CaltechAUTHORS
  A Caltech Library Service

Probing the Role of a Conserved M1 Proline Residue in 5-Hydroxytryptamine₃ Receptor Gating

Dang, Hong and England, Pamela M. and Farivar, S. Sarah and Dougherty, Dennis A. and Lester, Henry A. (2000) Probing the Role of a Conserved M1 Proline Residue in 5-Hydroxytryptamine₃ Receptor Gating. Molecular Pharmacology, 57 (6). pp. 1114-1122. ISSN 0026-895X. https://resolver.caltech.edu/CaltechAUTHORS:20200513-070503095

Full text is not posted in this repository. Consult Related URLs below.

Use this Persistent URL to link to this item: https://resolver.caltech.edu/CaltechAUTHORS:20200513-070503095

Abstract

A conserved proline residue is found in the first transmembrane domain (M1) of every subunit in the ligand-gated ion channel superfamily. The position of this proline between the N-terminal extracellular agonist binding and the second transmembrane (M2) channel lining domains in the primary sequence suggests its possible involvement in the gating of the receptor. Replacing this proline with alanine, glycine, or leucine in the 5-hydroxytryptamine (5-HT)_(3A) homomeric receptors expressed in Xenopus laevis oocytes resulted in the absence of 5-HT-induced whole-cell currents, although there were normal levels of specific surface [³H]granisetron ([³H]BRL-43694) binding sites.
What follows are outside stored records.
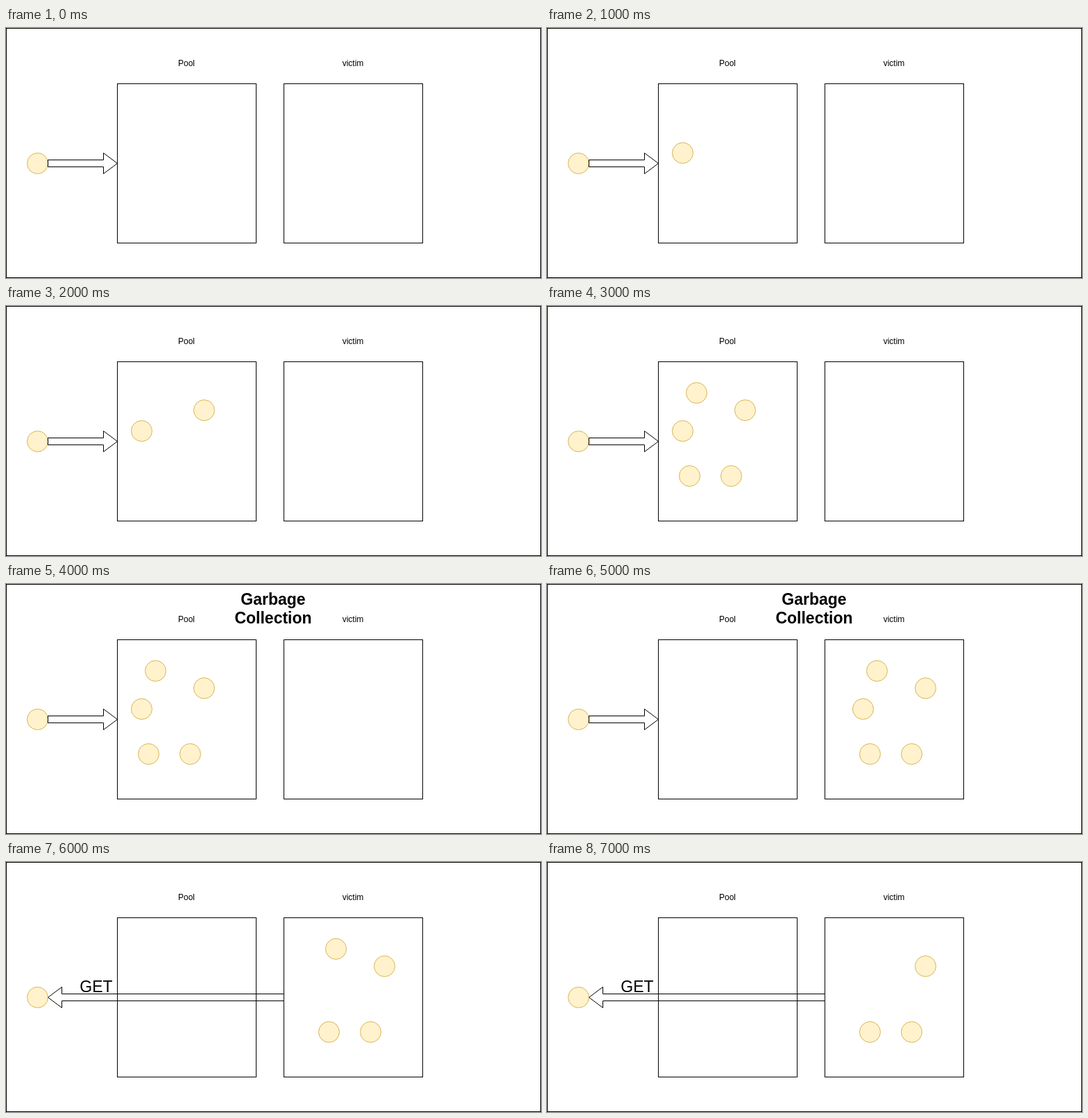
Animation of 771 by 361 pixels, one loop 8000 ms. Source, as an HTML page:

```html
<!DOCTYPE html>
<html lang="en">
<meta charset="utf-8">
<title>Pool garbage collection</title>
<style>
  html, body { margin: 0; height: 100%; overflow: hidden; background: #fff; }
  svg { display: block; }
  .line { fill: none; stroke: #000; }
  .ball { fill: #fff2cc; stroke: #d6b656; }
  text { font: 12px "Liberation Sans", Arial, sans-serif; text-anchor: middle; }
  .get { font-size: 23px; }
  .title { font-size: 23px; font-weight: bold; }
</style>
<svg width="771" height="361" viewBox="-.5 -.5 771 361">
  <rect class="line" width="770" height="360"/>
  <rect class="line" x="160" y="80" width="200" height="230"/>
  <rect class="line" x="400" y="80" width="200" height="230"/>
  <text x="259.5" y="54.5">Pool</text>
  <text x="499.5" y="54.5">victim</text>
  <circle class="ball" cx="45" cy="195" r="15"/>
  <path class="line" data-from="0" data-to="6" d="M60 190H140V180L160 195L140 210V200H60Z"/>
  <g data-from="6" data-to="8">
    <path class="line" d="M400 190H80V180L60 195L80 210V200H400Z"/>
    <text class="get" x="129.5" y="187.5">GET</text>
  </g>
  <g data-from="4" data-to="6">
    <text class="title" x="384.5" y="29.5">Garbage</text>
    <text class="title" x="384.5" y="56.5">Collection</text>
  </g>
  <g id="balls"></g>
</svg>
<script>
  const PERIOD = 8, COLLECT = 5, SHIFT = 260;
  // x, y in the pool, second added, second taken from the victim box
  const items = [
    [195, 180, 1, 6],
    [285, 150, 2, 8],
    [215, 125, 3, 7],
    [205, 245, 3, 8],
    [265, 245, 3, 8],
  ];
  const ball = (x, y, from, to) =>
    `<circle class="ball" cx="${x}" cy="${y}" r="15" data-from="${from}" data-to="${to}"/>`;

  document.getElementById('balls').innerHTML = items.map(([x, y, added, taken]) =>
    ball(x, y, added, COLLECT) + ball(x + SHIFT, y, COLLECT, taken)).join('');

  const timed = document.querySelectorAll('[data-from]');
  function draw() {
    const t = performance.now() / 1000 % PERIOD;
    for (const el of timed) {
      const shown = t >= +el.dataset.from && t < +el.dataset.to;
      el.style.display = shown ? '' : 'none';
    }
    requestAnimationFrame(draw);
  }
  draw();
</script>
</html>
```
To determine what properties of the conserved proline are critical for the function of the channel, two imino acids and an α-hydroxy acid were incorporated at the proline position using the nonsense suppression method.trans-3-Methyl-proline, pipecolic acid, and leucic acid were able to replace the conserved proline to produce active channels with EC₅₀ values similar to that for the wild-type receptor. These trends are preserved in the heteromeric receptors consisting of 5-HT_(3A) and 5-HT_(3B) subunits in oocytes. The prominent common feature among these residues and proline is the lack of hydrogen bond donor activity, potentially resulting in a flexible secondary structure in the M1 region. Thus, lack of hydrogen bond donor activity may be a key element in channel gating and may explain the high degree of conservation of this M1 proline.


Item Type:Article
Related URLs:
URLURL TypeDescription
http://molpharm.aspetjournals.org/content/57/6/1114PublisherArticle
ORCID:
AuthorORCID
Dougherty, Dennis A.0000-0003-1464-2461
Lester, Henry A.0000-0002-5470-5255
Additional Information:© 2000 The American Society for Pharmacology and Experimental Therapeutics. Received December 9, 1999; accepted February 12, 2000. We thank Justin Gallivan, Scott Silverman, and Wenge Zhong for sharing synthetic dCA amino acid analogs and Hairong Li for preparingX. laevis oocytes used in our experiments. We also thank Drs. D. Julius (UCSF) and E. Kirkness (TIGR) for the 5-HT₃ cDNA clones and Dr. P. Schultz for P3m. This work was supported by National Institutes of Health Grants MH49176, NS34407, and NS10305.
Funders:
Funding AgencyGrant Number
NIHMH49176
NIHNS34407
NIHNS10305
Issue or Number:6
Record Number:CaltechAUTHORS:20200513-070503095
Persistent URL:https://resolver.caltech.edu/CaltechAUTHORS:20200513-070503095
Official Citation:Probing the Role of a Conserved M1 Proline Residue in 5-Hydroxytryptamine3 Receptor Gating. Hong Dang, Pamela M. England, S. Sarah Farivar, Dennis A. Dougherty and Henry A. Lester. Molecular Pharmacology June 1, 2000, 57 (6) 1114-1122
Usage Policy:No commercial reproduction, distribution, display or performance rights in this work are provided.
ID Code:103161
Collection:CaltechAUTHORS
Deposited By: Tony Diaz
Deposited On:13 May 2020 15:31
Last Modified:13 May 2020 15:31

Repository Staff Only: item control page